Israel Pickholtz has lived in Israel since 1973 and now lives in Jerusalem. He has done serious family research for nearly twenty years. His flagship work is the Pikholz Project, a single-surname project to identify and reconnect all Pikholz descendants. Alongside his work as a professional genealogist, taking clients in Israel and abroad, he became heavily involved in genetic genealogy in 2013. He manages test kits of over ninety family members at last count. In August 2015 he published a book “ENDOGAMY: One Family, One People,” available at www.endogamy-one-family.com He blogs athttp://allmyforeparents.blogspot.com and receives mail at IsraelP@pikholz.org
I haven’t investigated what I’ve read in a German mailing list, but it sure is interesting (and I’ve seen similar comments before):
(translated) “In the collection Rheinland are hidden, among other things, military church books from East Prussia, church books from Leipzig and much more….”
Germans are divided on Ancestry.com, with several being critical of transcription errors by persons unfamiliar with the locality of the documents, and (of course) of errors in family trees that are then perpetuated by others. Generally, however, they recognize that using it with care is far preferable than having to travel to read documents the old way.

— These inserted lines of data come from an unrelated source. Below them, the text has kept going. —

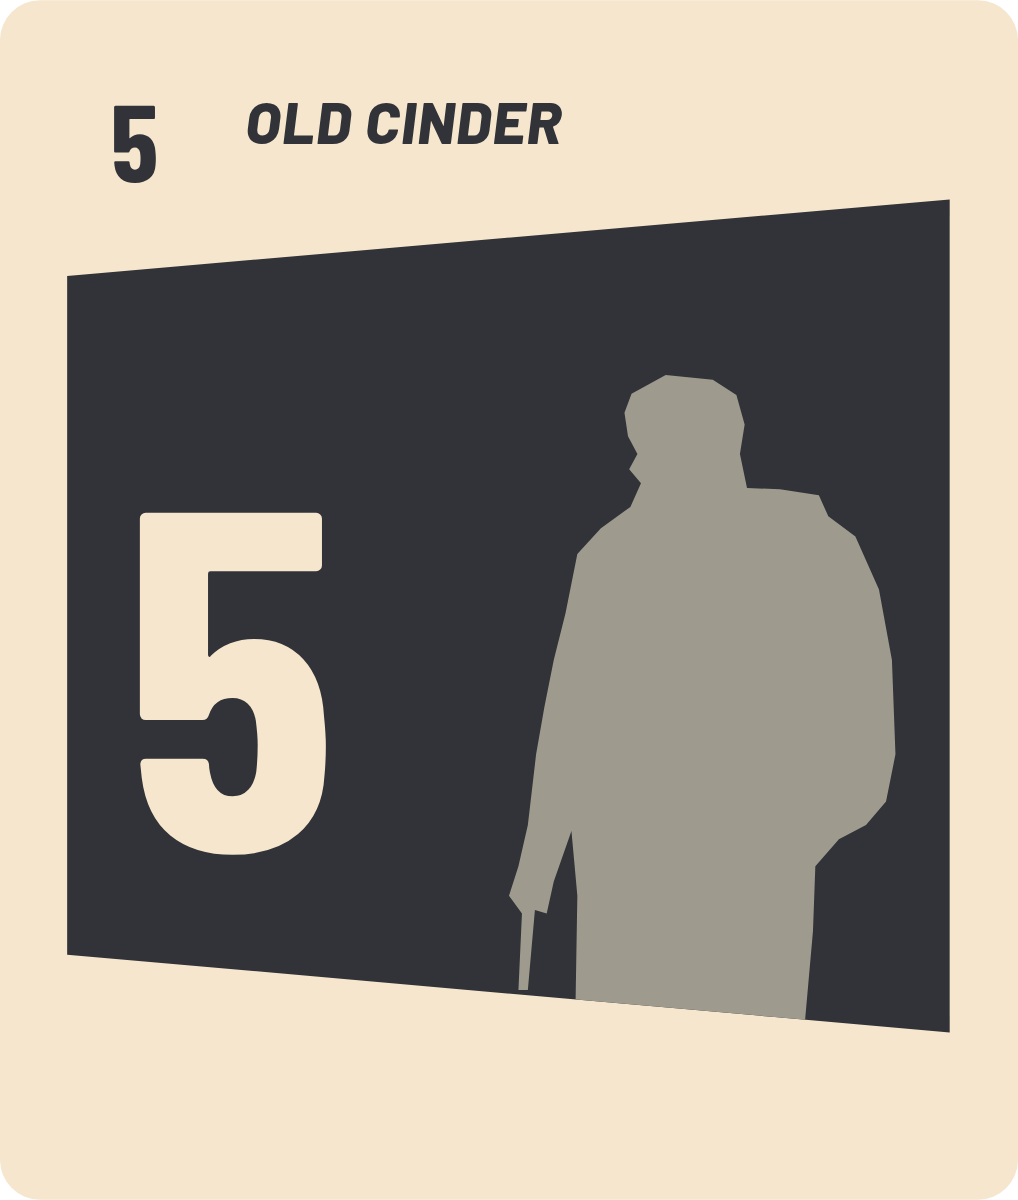
<!DOCTYPE html>
<html lang="en">
<head>
<meta charset="utf-8">
<title>Card 5 – Old Cinder</title>
<link rel="stylesheet" href="https://fonts.googleapis.com/css2?family=Barlow+Condensed:wght@700&amp;family=Barlow:ital,wght@1,800&amp;display=swap">
<style>
  :root {
    --card-cream: #f5e6cd;
    --panel-charcoal: #313338;
    --figure-stone: #9e9b8e;
    --ink: #313338;
    --page: #ffffff;
  }
  html, body {
    margin: 0;
    width: 1018px;
    height: 1200px;
    overflow: hidden;
    background: var(--page);
  }
  .card {
    display: block;
    width: 1018px;
    height: 1200px;
  }
  .card-base { fill: var(--card-cream); }
  .scene-panel { fill: var(--panel-charcoal); }
  .figure-silhouette { fill: var(--figure-stone); }
  .card-number {
    font-family: "Barlow Condensed", sans-serif;
    font-weight: 700;
    fill: var(--ink);
  }
  .card-title {
    font-family: "Barlow", sans-serif;
    font-style: italic;
    font-weight: 800;
    fill: var(--ink);
  }
  .panel-number {
    font-family: "Barlow Condensed", sans-serif;
    font-weight: 700;
    fill: var(--card-cream);
  }
</style>
</head>
<body>
<svg class="card" viewBox="0 0 864 1018" xmlns="http://www.w3.org/2000/svg" role="img" aria-label="Card 5, Old Cinder">
  <defs>
    <clipPath id="panel-clip">
      <polygon points="57,234 806,169 806,876 57,810"/>
    </clipPath>
  </defs>

  <rect class="card-base" x="0" y="0" width="864" height="1018" rx="34"/>

  <text class="card-number" x="94" y="154" font-size="92">5</text>
  <text class="card-title" x="208" y="122" font-size="50" letter-spacing="1">OLD CINDER</text>

  <polygon class="scene-panel" points="57,234 806,169 806,876 57,810"/>

  <text class="panel-number" x="106" y="722" font-size="410">5</text>

  <g clip-path="url(#panel-clip)">
    <path class="figure-silhouette" d="M565 318 L605 322 L625 335 L632 360 L628 385 L634 414 L662 415 L695 420 L703 438 L726 455 L746 500 L757 560 L760 640 L752 680 L735 700 L712 712 L692 735 L690 790 L682 880 L488 880 L490 760 L485 705 L470 748 L464 775 L454 772 L448 840 L440 840 L443 775 L432 760 L440 735 L448 700 L455 640 L462 600 L470 560 L480 520 L490 470 L510 448 L535 430 L544 410 L534 398 L541 385 L533 370 L530 350 L536 334 Z"/>
  </g>
</svg>
</body>
</html>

Moral of the story: It’s always good to explore online resources thoroughly!
Early, discounted registration runs through March: $225 for individuals belonging to organizations that are members of the International German Genealogy Partnership (formerly German-American Genealogical Partnership), and $250 for all others. If you’re a member in good standing of the IGS, then you qualify for the discount. Regular registration begins April 1 at the standard rate, $299. The general conference information is here.
Hotel rooms at the Minneapolis Marriott Northwest Hotel in Brooklyn Park, Minn., venue for the conference, sold out in December. Additional nearby hotels are offering special rates for conference attendees. Go here for hotel information and room reservations, and find the link to the hotels at the very bottom of the page.
“This may be one of the largest German genealogy events ever held in the United States,” said officials of the Minnesota-based Germanic Genealogy Society, host of conference and a co-founder of the Partnership, which is organizing the conference.
“Upfront with NGS” is the blog for the National Genealogical Society. Every so often they post something that really gets a person to sit up and take notice. Such is the case with an offering today on an online Irish Family Research Workbook. This has been produced by the National Archives of Ireland, and their link to the Workbook is on the “Upfront” page that you’ll get when you click the line above….
If you’re not a member of NGS, please consider joining! They help keep us connected.
The International German Genealogy Partnership (IGGP) is now online, and while it is still new and undergoing modifications you’ll want to bookmark it and refer to it often.
When you’re at the IGGP homepage, don’t overlook the information available in the sidebar with reference to our 2017 Conference. Brochures are available for download here, or you may pick up a paper copy at the IGS Library in Burbank.